Question 1:- Could this be partially the cause of why nurses do not see the value of models in their daily practice?
This could be and could not be the reason. Sure enough, the Purnell model in structure is complicated to an immature health education practitioner. Importantly, the diagram itself is intricate and may be the first step in the resentment process. However, after this initial buffer, the matured approach is to devise a system of simplifying basic theoretical assumptions for application to the real world. Cultural competence is not merely a requirement in health education/ promotion it is actually the channel through which the education/promotion is disseminated (Perez & Luquts, 2005).

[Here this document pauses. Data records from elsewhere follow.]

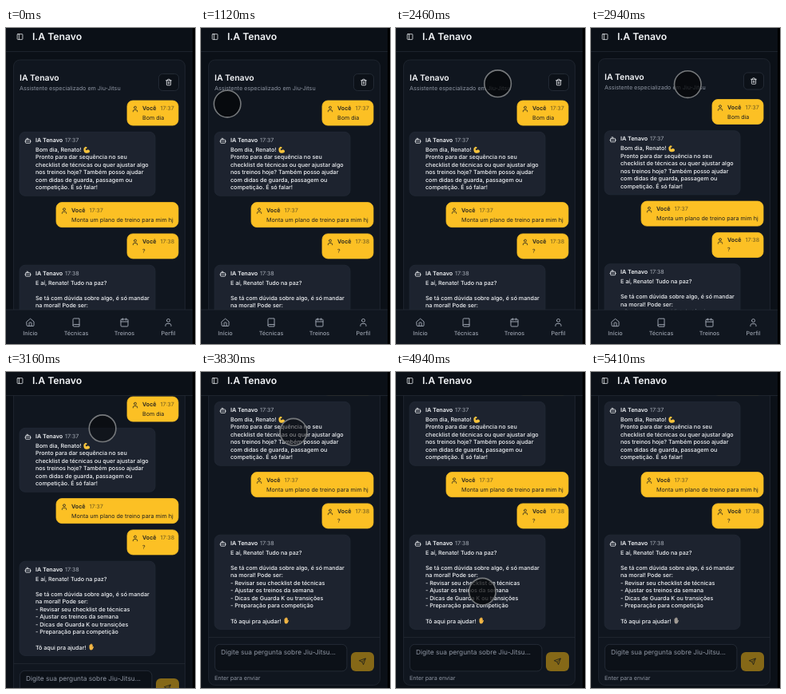
An HTML page that plays this animation: 237 px wide and 396 px high, repeating every 7.26 s.

```html
<!DOCTYPE html>
<html lang="pt-BR">
<head>
<meta charset="utf-8">
<title>Chat</title>
<style>
  html, body { margin: 0; height: 100%; overflow: hidden; background: #000; }
  svg { display: block; width: 100vw; height: 100vh; font: 7.15px Inter, sans-serif; text-rendering: geometricPrecision; }
</style>
</head>
<body>
<svg id="stage" viewBox="0 0 237 396"></svg>
<script>
const LOOP = 7260;
const BOT = 'IA Tenavo';
const WHITE = '#f5f7fa', MUTED = '#8f96a3', AMBER = '#fcc024', INK = '#20201f';
const PAGE = '#0b1017', CARD = '#10161f', FIELD = '#0c1118', LINE = '#222933', EDGE = '#29303b';
const LINE_HEIGHT = 9.55, GAP = 8.3;

// Icons on a 24-unit grid
const icons = {
  panel: 'M5 3h14a2 2 0 0 1 2 2v14a2 2 0 0 1-2 2H5a2 2 0 0 1-2-2V5a2 2 0 0 1 2-2zM9 3v18',
  trash: 'M3 6h18M19 6v14a2 2 0 0 1-2 2H7a2 2 0 0 1-2-2V6m3 0V4a2 2 0 0 1 2-2h4a2 2 0 0 1 2 2v2M10 11v6M14 11v6',
  user: 'M19 21v-2a4 4 0 0 0-4-4H9a4 4 0 0 0-4 4v2M8 7a4 4 0 1 0 8 0a4 4 0 1 0-8 0',
  bot: 'M12 8V4H8M6 8h12a2 2 0 0 1 2 2v8a2 2 0 0 1-2 2H6a2 2 0 0 1-2-2v-8a2 2 0 0 1 2-2zM2 14h2M20 14h2M15 13v2M9 13v2',
  home: 'M15 21v-8a1 1 0 0 0-1-1h-4a1 1 0 0 0-1 1v8M3 10l9-7.5 9 7.5v9a2 2 0 0 1-2 2H5a2 2 0 0 1-2-2z',
  book: 'M4 19.5v-15A2.5 2.5 0 0 1 6.5 2H20v20H6.5a2.5 2.5 0 0 1 0-5H20',
  calendar: 'M8 2v4M16 2v4M3 10h18M5 4h14a2 2 0 0 1 2 2v14a2 2 0 0 1-2 2H5a2 2 0 0 1-2-2V6a2 2 0 0 1 2-2z',
  send: 'M22 2L15 22l-4-9-9-4zM22 2L11 13'
};

const icon = (name, cx, cy, size, color) =>
  `<path d="${icons[name]}" transform="translate(${cx - size / 2} ${cy - size / 2}) scale(${size / 24})"
    fill="none" stroke="${color}" stroke-width="2" stroke-linecap="round" stroke-linejoin="round"/>`;
const text = (x, y, str, color, attrs = '') => `<text x="${x}" y="${y}" fill="${color}" ${attrs}>${str}</text>`;
const box = (x, y, w, h, r, fill, stroke = 'none') =>
  `<rect x="${x}" y="${y}" width="${w}" height="${h}" rx="${r}" fill="${fill}" stroke="${stroke}" stroke-width=".8"/>`;
const rule = (x, y, w) => box(x, y, w, .8, 0, LINE);

const biceps = '<path transform="translate(96 18)" d="M1.5 2.5l2-2 2 .4-.3 1.7-1.6.4.8 2.1c1-1.3 3.6-1.5 4.5.4.7 1.8-1 3-3.3 3-3.2 0-4.6-1.6-4.1-6z" fill="#f7c33c"/>';
const hand = '<path id="hand" transform="translate(104 103)" d="M.5 5.8v-3.6q.6-.8 1 0v-1.2q.6-.8 1.1 0v-.4q.6-.7 1.1 0v1q.6-.6 1 0v3l.8-.8q.8 0 .5.8l-1.5 3q-2 1.4-3.4 0z"/>';

const botMessage = (time, lines, emoji) => {
  const height = 22.7 + lines.length * LINE_HEIGHT;
  return {
    height,
    svg: box(17, 0, 170, height, 7, '#1d232f', '#232a36')
      + icon('bot', 27.5, 11, 9, WHITE)
      + text(37, 12.4, BOT, WHITE, 'font-weight="600"')
      + text(74, 12.4, time, '#a9afb9')
      + lines.map((line, i) => text(37, 24.4 + i * LINE_HEIGHT, line, WHITE, 'font-weight="500"')).join('')
      + emoji
  };
};

const userMessage = (x, time, line) => ({
  height: 31,
  svg: box(x, 0, 216 - x, 31, 7, AMBER, AMBER)
    + icon('user', x + 10, 10.5, 9, INK)
    + text(x + 19, 12, 'Você', INK, 'font-weight="600"')
    + text(x + 41.5, 12, time, '#6f5a20')
    + text(x + 19, 24, line, INK)
});

function stack(y, messages) {
  return messages.map(({ height, svg }) => {
    const group = `<g transform="translate(0 ${y})">${svg}</g>`;
    y += height + GAP;
    return group;
  }).join('');
}

const chat = stack(91, [
  userMessage(152, '17:37', 'Bom dia'),
  botMessage('17:37', [
    'Bom dia, Renato!',
    'Pronto para dar sequência no seu',
    'checklist de técnicas ou quer ajustar algo',
    'nos treinos hoje? Também posso ajudar',
    'com didas de guarda, passagem ou',
    'competição. É só falar!'
  ], biceps),
  userMessage(63, '17:37', 'Monta um plano de treino para mim hj'),
  userMessage(152, '17:38', '?'),
  botMessage('17:38', [
    'E aí, Renato! Tudo na paz?', '',
    'Se tá com dúvida sobre algo, é só mandar',
    'na moral! Pode ser:',
    '- Revisar seu checklist de técnicas',
    '- Ajustar os treinos da semana',
    '- Dicas de Guarda K ou transições',
    '- Preparação para competição', '',
    'Tô aqui pra ajudar!'
  ], hand)
]);

const page = box(9.5, 40, 215, 445.5, 8, CARD, LINE)
  + text(17, 66, BOT, WHITE, 'font-size="10.4" font-weight="600"')
  + text(17, 78, 'Assistente especializado em Jiu-Jitsu', MUTED)
  + box(191.5, 57.5, 25, 21, 5, FIELD, EDGE)
  + icon('trash', 204, 68, 9, WHITE)
  + chat
  + rule(9.5, 425, 215)
  + box(17.4, 434.4, 165.5, 33.5, 6, FIELD, EDGE)
  + text(25, 447, 'Digite sua pergunta sobre Jiu-Jitsu...', MUTED, 'font-size="8.3"')
  + box(188, 444, 29, 24, 6, '#856817')
  + icon('send', 202.5, 456, 9, '#15181a')
  + text(17, 479.4, 'Enter para enviar', MUTED);

const header = box(0, 0, 234, 29.5, 0, PAGE)
  + rule(0, 29, 234)
  + icon('panel', 17.5, 11, 9, WHITE)
  + text(33, 15.4, 'I.A Tenavo', WHITE, 'font-size="12.2" font-weight="600"');

const tabs = [['home', 30.5, 'Início'], ['book', 88, 'Técnicas'], ['calendar', 148.5, 'Treinos'], ['user', 203.5, 'Perfil']];
const nav = box(0, 353, 234, 43, 0, CARD) + rule(0, 352.6, 234)
  + tabs.map(([name, x, label]) => icon(name, x, 369, 12, '#9aa1ad')
    + text(x, 384.6, label, '#9aa1ad', 'font-weight="500" text-anchor="middle"')).join('');

document.getElementById('stage').innerHTML = box(0, 0, 234, 396, 0, PAGE)
  + `<g id="page">${page}</g><g>${header}</g><g id="nav">${nav}</g>
     <circle id="cursor" r="16.8" fill="#050608" stroke="#75787b" stroke-width="1.6"/>`;

const [pageEl, navEl, cursorEl, handEl] = ['page', 'nav', 'cursor', 'hand'].map(id => document.getElementById(id));

const ramp = (t, start, end) => Math.min(1, Math.max(0, (t - start) / (end - start)));
const easeIn = p => p * p;
const easeOut = p => 1 - (1 - p) ** 2;

// Waypoints of the pointer: time, x, y
const path = [
  [1050, 4, 102], [1380, 139, 70], [1850, 141, 68], [2740, 121.5, 70.5], [3690, 120.5, 71],
  [3830, 116, 75], [4460, 68, 191], [5140, 125, 310], [5410, 172, 416]
];

function pointerAt(t) {
  const i = Math.max(1, path.findIndex(([time]) => time > t));
  const [t0, x0, y0] = path[i - 1], [t1, x1, y1] = path[i];
  const p = ramp(t, t0, t1);
  return [x0 + (x1 - x0) * p, y0 + (y1 - y0) * p];
}

function draw(now) {
  const t = now % LOOP;
  const scroll = 60 * easeIn(ramp(t, 2900, 3160)) + 33 * easeOut(ramp(t, 3690, 3830));
  const dragging = ramp(t, 2940, 3160) - ramp(t, 3830, 4390);
  pageEl.setAttribute('transform', `translate(0 ${-scroll})`);
  navEl.setAttribute('transform', `translate(0 ${44 * ramp(t, 2940, 3160)})`);
  cursorEl.setAttribute('transform', `translate(${pointerAt(t)})`);
  cursorEl.setAttribute('fill-opacity', .72 - .25 * dragging);
  cursorEl.setAttribute('visibility', t >= 1050 && t < 5410 ? 'visible' : 'hidden');
  handEl.setAttribute('fill', t < 5140 ? '#f2b544' : '#a09a94');
  requestAnimationFrame(draw);
}
draw(performance.now());
</script>
</body>
</html>
```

Alternatively, it is my opinion that nurses do value cultural competency theoretical models irrespective of whether they are complicated or not. At this point the health education/promotion training for nurses may need to focus more on teaching application of these models than merely teaching about the models. These models have been perceived as valuable, but how can I as a health promotion practitioner apply them to my community health education program? The barrier is not the model, but its application. Learning occurs from abstract to concrete. The abstract is the theoretical models with which students struggle. The concrete is application of these models which will prove that the student has grasped the concepts (Claxton & Arnold, 2013).
Question 2:- Are these models too complex to be practical?
The basic assumptions embodying the Purnel model is not complex. There are four concepts any novice can perceive, the global society which is contained in world culture concepts, next is the community for which a health education/promotion program will be targeted, thirdly the family and finally the individual/person. In my opinion there is no complexity at this point as it pertains to Purnell model to make it impractical (Alexander, 2008).
Huff and Kline advance a model, which appears simpler to perceive. It embraces a thorough evaluation of cultural or ethnic group-specific demographic characteristics along with cultural or ethnic group-specific epidemiological and environmental influences. Up to this point there is no impracticality in the application. All health promotion practitioners understand the importance of epidemiological and environmental influences in health promotion. For example, African Americans have been targeted as being hypertensive with an epidemiology of essential hypertension as it pertains to the environment and ethnic group-specific criteria of this model (Huff & Kline, 2007). Hence, no impracticality exists at this level.
A third assumption is that, a differentiation between general and specific cultural or ethnic group characteristics must be made; then general and specific health care beliefs and practices profile designed including Western health care organization and service delivery variables. When linking these assumptions to Purnell’s model Huff and Kline (2007) ends where Purnel begins. The global society begins Purnell’s assumptions and the person or individual ends the assessment process. Ethnic group-specific demographic characteristics begins Huff and Kline’s (2007) Cultural Assessment Framework and Western health care organization and service delivery variables culminates the framework from a global perspective (Huff & Kline, 2007). Hence, no impracticality exists in this model too.
Alexander, R. (2008). Cultural Competence Models in Nursing. Crit Care Nurs Clin N Am. 20 (2008) 415–421
Claxton, R., & Arnold, R. (2013). The Practical Application of Learning Theory. University of Pittsburgh Medical Center
Huff, R., & Kline, M. (2007). The cultural assessment framework. In M. V. Kline & R. M. Huff (Eds.), Health Promotion in Multicultural Populations. Los Angeles: SAGE.
Perez, M., & Luquts ( 2005). Cultural Competence in Health Education and Promotion. Wiley